Departments of Radiation Oncology (D.T.M., L.H.A., S.G.-C.), Urology (S.J.S., T.E.K.), Medicine (Biostatistics) (E.G.-M.), Pediatrics (B.W.H.), and Neurosciences (M.S.K.), Medical University of South Carolina, Charleston, South Carolina 29425; Ralph H. Johnson Veterans Affairs Medical Center (S.J.S., M.S.K., S.G.-C.), Charleston, South Carolina 29401; and Department of Animal Science (R.L.H.), Iowa State University, Ames, Iowa 50011.
Context: We wanted to investigate vitamin D in low-risk prostate cancer.Objectives:The objective of the study was to determine whether vitamin D(3) supplementation at 4000 IU/d for 1 yr is safe and would result in a decrease in serum levels of prostate-specific antigen (PSA) or in the rate of progression.

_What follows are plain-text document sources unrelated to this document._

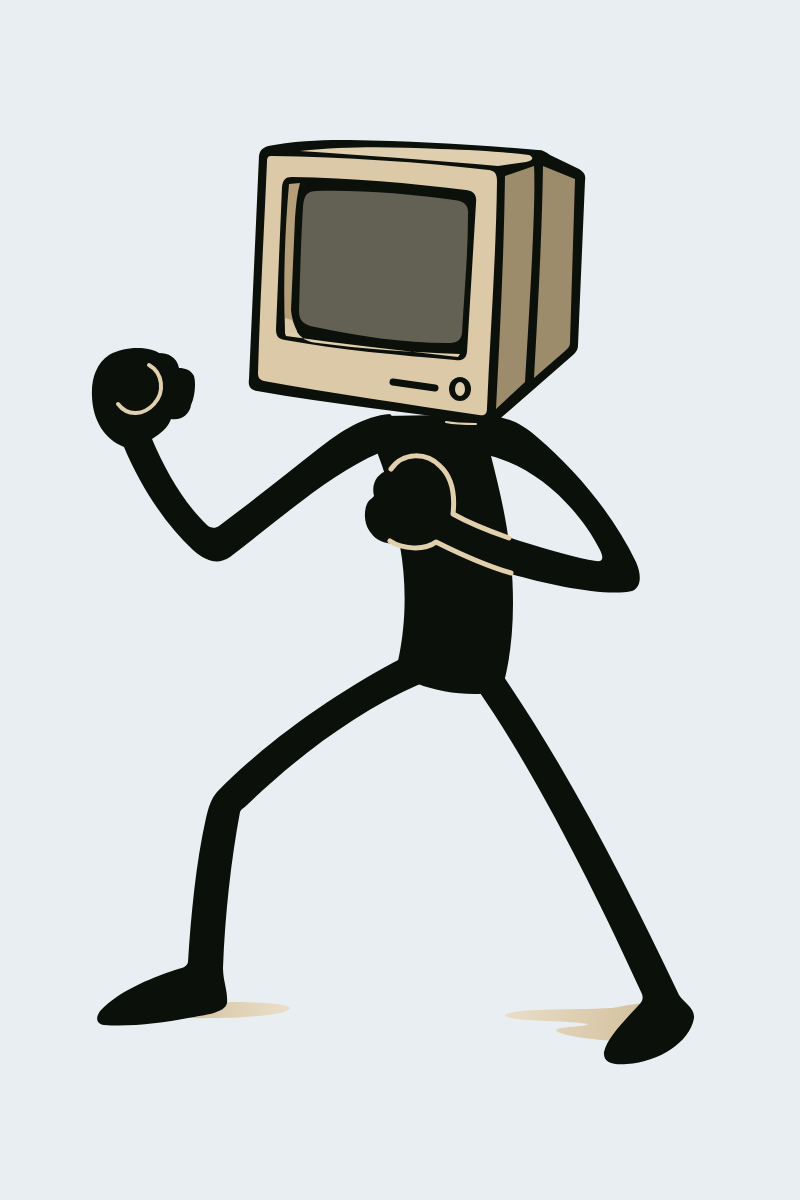
<!DOCTYPE html>
<html lang="en">
<head>
<meta charset="utf-8">
<title>Monitor-headed boxer</title>
<style>
:root {
  --backdrop: #e8eef2;
  --ink: #0c100b;
  --case: #dcc9a7;
  --case-light: #e0cfaf;
  --case-shade: #9c8c6c;
  --bezel-shade: #b59f79;
  --screen: #636154;
  --highlight: #e2cfac;
}
html, body { margin: 0; background: var(--backdrop); overflow: hidden; }
svg { display: block; width: 800px; height: 1200px; }
.backdrop { fill: var(--backdrop); }
.ink { fill: var(--ink); }
.case { fill: var(--case); }
.case-light { fill: var(--case-light); }
.case-shade { fill: var(--case-shade); }
.bezel-shade { fill: var(--bezel-shade); }
.screen { fill: var(--screen); }
.rim { fill: none; stroke: var(--highlight); stroke-width: 5; stroke-linecap: round; stroke-linejoin: round; }
.seam { fill: none; stroke: var(--ink); stroke-width: 7; stroke-linecap: round; }
</style>
</head>
<body>
<svg viewBox="0 0 800 1200" role="img" aria-label="Cartoon figure with a computer monitor for a head, in a boxing stance">
  <defs>
    <linearGradient id="shadow-left" x1="0" x2="1">
      <stop offset="0" stop-color="#d6c3a0"/>
      <stop offset="1" stop-color="#eadfca"/>
    </linearGradient>
    <linearGradient id="shadow-right" x1="0" x2="1">
      <stop offset="0" stop-color="#e9deca"/>
      <stop offset="1" stop-color="#d3bf9a"/>
    </linearGradient>
  </defs>

  <rect class="backdrop" width="800" height="1200"/>

  <g id="ground-shadows">
    <path fill="url(#shadow-left)" d="M184 1018 L226 1002 C252 1002 288 1003 290 1008 C288 1015 245 1019 184 1018 Z"/>
    <path fill="url(#shadow-right)" d="M505 1015 C510 1008 580 1010 612 1008 C628 1005 640 1003 650 1003 L626 1041 C600 1041 558 1036 556 1030 C560 1026 586 1027 588 1024 C570 1020 506 1022 505 1015 Z"/>
  </g>

  <g id="legs" class="ink">
    <path d="M402 658 C340 690 265 742 217 792 C211 799 209 806 206 818 C196 862 191 915 188 962 C187 967 182 968 175 970 C148 979 118 992 101 1010 C95 1017 96 1024 104 1025 C130 1027 162 1023 188 1018 C205 1015 225 1013 227 1003 C228 991 223 981 223 968 C225 915 231 860 240 812 C241 809 244 808 247 805 C297 757 356 712 420 684 Z"/>
    <path d="M478 690 C535 772 596 893 642 994 C644 1000 641 1003 637 1007 C625 1020 607 1038 604 1052 C603 1063 613 1065 627 1064 C659 1062 690 1042 694 1018 C695 1008 684 1003 679 995 C628 888 572 777 504 677 Z"/>
  </g>

  <g id="body" class="ink">
    <path d="M384 416 L500 414 L491 456 C500 492 507 520 511 560 C515 605 513 645 505 678 C503 689 497 694 475 694 C453 694 434 690 418 684 L398 661 C407 620 406 580 400 546 C397 515 388 480 377 452 Z"/>
  </g>

  <g id="left-arm" class="ink">
    <path d="M390 414 C364 416 341 431 318 449 C284 476 251 502 219 526 C215 529 210 528 207 525 C184 503 166 472 152 439 C160 434 168 428 171 419 C181 421 190 414 191 405 C195 397 196 383 194 376 C191 370 185 368 179 368 C177 357 168 353 159 353 C148 346 124 346 109 355 C96 364 91 379 92 397 C93 420 104 439 124 447 C140 485 164 523 193 550 C207 562 218 565 230 557 C280 519 330 474 379 453 L405 430 Z"/>
    <path fill="none" stroke="var(--highlight)" stroke-width="4" stroke-linecap="round" d="M149 365 C163 373 165 392 154 404 C144 415 128 417 118 404"/>
  </g>

  <g id="right-arm">
    <path class="ink" d="M486 417 C506 415 522 424 537 437 C577 471 614 516 636 562 C642 576 641 587 632 591 C607 597 549 585 511 574 C480 565 458 555 437 544 C425 549 412 549 401 543 C389 545 377 542 371 533 C364 525 363 511 368 502 C370 499 373 498 374 496 C371 484 377 473 389 470 C397 456 421 451 437 463 C452 475 456 493 453 513 C470 522 494 532 520 541 C549 550 577 558 596 561 C603 562 604 558 600 550 C578 507 537 468 491 456 Z"/>
    <path class="rim" stroke-width="4" d="M391 469 C403 452 426 452 440 466 C453 478 455 496 453 514 C469 523 489 531 509 538"/>
    <path class="rim" stroke-width="4" d="M390 541 C402 549 424 551 436 542 C460 554 483 565 511 573"/>
  </g>

  <g id="monitor">
    <path class="ink" d="M259 156 C260 148 266 146 274 145 C305 140 325 140 350 140 C415 141 480 145 538 150 C543 150 546 152 550 155 L579 169 C584 172 586 175 585 181 L578 345 C578 350 576 352 573 355 L503 416 C498 421 494 424 486 424 C409 412 331 404 257 391 C250 390 248 386 249 379 Z"/>
    <path class="case-light" d="M300 151 C350 146 390 147 440 149 C475 150 505 152 529 155 C535 158 532 161 526 162 L498 166 C430 160 360 155 300 151 Z"/>
    <path class="case" d="M272 156 C345 157 420 162 489 170 C495 171 497 174 497 181 C496 260 490 335 487 408 C487 414 485 416 479 415 C407 404 335 394 264 381 C260 380 258 378 258 373 C260 302 264 231 267 162 C267 157 268 156 272 156 Z"/>
    <path class="case-shade" d="M505 176 L534 166 C536 200 530 300 525 382 L496 409 C500 331 504 254 505 176 Z"/>
    <path class="case-shade" d="M543 166 L575 179 L570 342 C570 347 568 348 565 351 L534 378 C538 306 542 235 543 166 Z"/>

    <g id="bezel">
      <path class="ink" d="M292 177 C352 178 409 183 466 190 C474 191 477 195 476 203 L467 352 C466 359 462 361 455 360 C397 355 341 350 285 340 C278 339 276 336 276 329 L282 187 C283 180 285 177 292 177 Z"/>
      <path class="bezel-shade" d="M289 184 L300 183 C297 194 296 205 295 218 L291 310 C292 319 294 325 297 331 L285 332 C283 280 285 230 289 184 Z"/>
      <path class="case-light" d="M285 333 L296 330 C300 338 307 342 318 343 C362 349 407 352 460 354 L458 357 C400 350 342 344 286 336 Z"/>
      <path class="case" d="M285 318 L292 320 L297 332 L285 334 Z"/>
      <path class="screen" d="M317 191 C363 190 410 194 454 200 C464 201 469 205 468 215 C468 255 464 296 462 333 C461 341 456 343 448 343 C403 343 358 336 315 327 C304 325 299 321 299 311 C300 276 301 239 303 207 C304 195 307 191 317 191 Z"/>
    </g>

    <g id="controls">
      <line class="seam" stroke-width="6" x1="393" y1="382" x2="435" y2="388"/>
      <ellipse class="ink" cx="460" cy="389" rx="11" ry="12"/>
      <ellipse class="case-light" cx="460" cy="389" rx="5" ry="7"/>
    </g>
    <path class="rim" style="stroke-width:2" d="M446 422 C456 424 466 424 476 424"/>
  </g>
</svg>
</body>
</html>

Design: In this open-label clinical trial (Investigational New Drug 77,839), subjects were followed up until repeat biopsy.
Setting:All subjects were enrolled through the Medical University of South Carolina and the Ralph H. Johnson Veterans Affairs Medical Center, both in Charleston, SC.
Patients and Other Participants: All subjects had a diagnosis of low-risk prostate cancer.
Fifty-two subjects were enrolled in the study, 48 completed 1 yr of supplementation, and 44 could be analyzed for both safety and efficacy objectives.
Intervention:The intervention included vitamin D(3) soft gels (4000 IU).
Main Outcome Measures: Adverse events were monitored throughout the study. PSA serum levels were measured at entry and every 2 months for 1 yr. Biopsy procedures were performed before enrollment (for eligibility) and after 1 yr of supplementation.Results:No adverse events associated with vitamin D(3) supplementation were observed. No significant changes in PSA levels were observed. However, 24 of 44 subjects (55%) showed a decrease in the number of positive cores or decrease in Gleason score; five subjects (11%) showed no change; 15 subjects (34%) showed an increase in the number of positive cores or Gleason score.
Conclusion:Patients with low-risk prostate cancer under active surveillance may benefit from vitamin D(3) supplementation at 4000 IU/d.
All patients started with score = 6 (Range from 2 to 10, with 10 = worst)
Score based upon its microscopic appearance.
- 32 ng/ml before (seems high. Most prostate cancer vitamin D levels are much lower)
Wonder if “Low Risk” Prostate Cancer is associated with higher levels of vitamin D
- 66 ng/ml after
- Does not indicate difference in the responders vs non-responders (increased Gleason Score)
Vitamin D Council description of the study behind a $5 paywall
- Control group
- Did not try 8,000+ IU (which has helped reduce many other cancers)
- Increasing bio-availability by taking Calcium, Magnesium or other co-factors
- Increasing bio-availability by having with mono-unsaturated fasts such as almonds
- Overview Cancer and vitamin D huge amount of information on vitamin D and all Cancers
Treatment typically needs > 8,000 IU of vitamin D
But must be careful, as vitamin D makes some Chemotherapy more potent
- All items in category Prostate Cancer and vitamin D
- 16 percent less Prostate Cancer sometimes for each 10 ng vitamin D increase - Jan 2011
- Prostate Cancer – Vitamin D – CYP27B1 – CYP24 – June 2011
- 59 % more likely to die of Prostate Cancer if very low on vitamin D – April 2011
- Risk of Prostate Cancer weakly associated with vitamin D - meta-analysis March 2011
- Low risk Prostate Cancer decreased with 4,000 IU of vitamin D – July 2012
- Advanced prostate cancer 2X more likely if low vitamin D – Sept 2012
- "High Dose" "Vitamin D" 69 US Clinical Trials as of April 2012
- "Prostate" "Vitamin D" 42 US Clinical Trials as of Feb 2017
- Boron Reduces Prostate Cancer Risk Life Extension Nov 2015